Scan the records for "href" and copy each line that contains it.

::::

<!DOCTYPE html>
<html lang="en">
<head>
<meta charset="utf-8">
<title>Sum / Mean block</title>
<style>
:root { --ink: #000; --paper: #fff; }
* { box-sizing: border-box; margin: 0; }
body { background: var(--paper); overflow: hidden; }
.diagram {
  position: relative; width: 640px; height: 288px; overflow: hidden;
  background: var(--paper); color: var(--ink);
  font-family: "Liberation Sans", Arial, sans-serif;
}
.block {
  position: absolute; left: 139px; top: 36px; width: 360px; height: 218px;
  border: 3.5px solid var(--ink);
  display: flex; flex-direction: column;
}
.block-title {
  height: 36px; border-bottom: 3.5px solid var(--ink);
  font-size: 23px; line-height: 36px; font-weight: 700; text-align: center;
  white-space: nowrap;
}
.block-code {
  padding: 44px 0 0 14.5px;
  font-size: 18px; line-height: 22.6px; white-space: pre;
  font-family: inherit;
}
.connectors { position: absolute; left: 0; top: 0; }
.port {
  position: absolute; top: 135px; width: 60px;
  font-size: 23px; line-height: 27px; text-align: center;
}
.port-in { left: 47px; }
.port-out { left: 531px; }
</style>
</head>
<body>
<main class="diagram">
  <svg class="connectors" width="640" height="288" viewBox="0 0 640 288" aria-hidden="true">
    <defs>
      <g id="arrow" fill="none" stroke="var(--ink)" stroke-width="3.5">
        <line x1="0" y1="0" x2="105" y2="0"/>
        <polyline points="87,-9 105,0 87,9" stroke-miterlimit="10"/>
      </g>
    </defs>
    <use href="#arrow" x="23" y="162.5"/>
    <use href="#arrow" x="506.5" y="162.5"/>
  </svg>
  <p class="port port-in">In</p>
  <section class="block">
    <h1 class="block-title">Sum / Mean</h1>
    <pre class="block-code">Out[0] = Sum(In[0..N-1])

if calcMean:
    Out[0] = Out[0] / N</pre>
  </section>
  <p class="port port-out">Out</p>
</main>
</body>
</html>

::::

THE COMPLETED TASK:
    <use href="#arrow" x="23" y="162.5"/>
    <use href="#arrow" x="506.5" y="162.5"/>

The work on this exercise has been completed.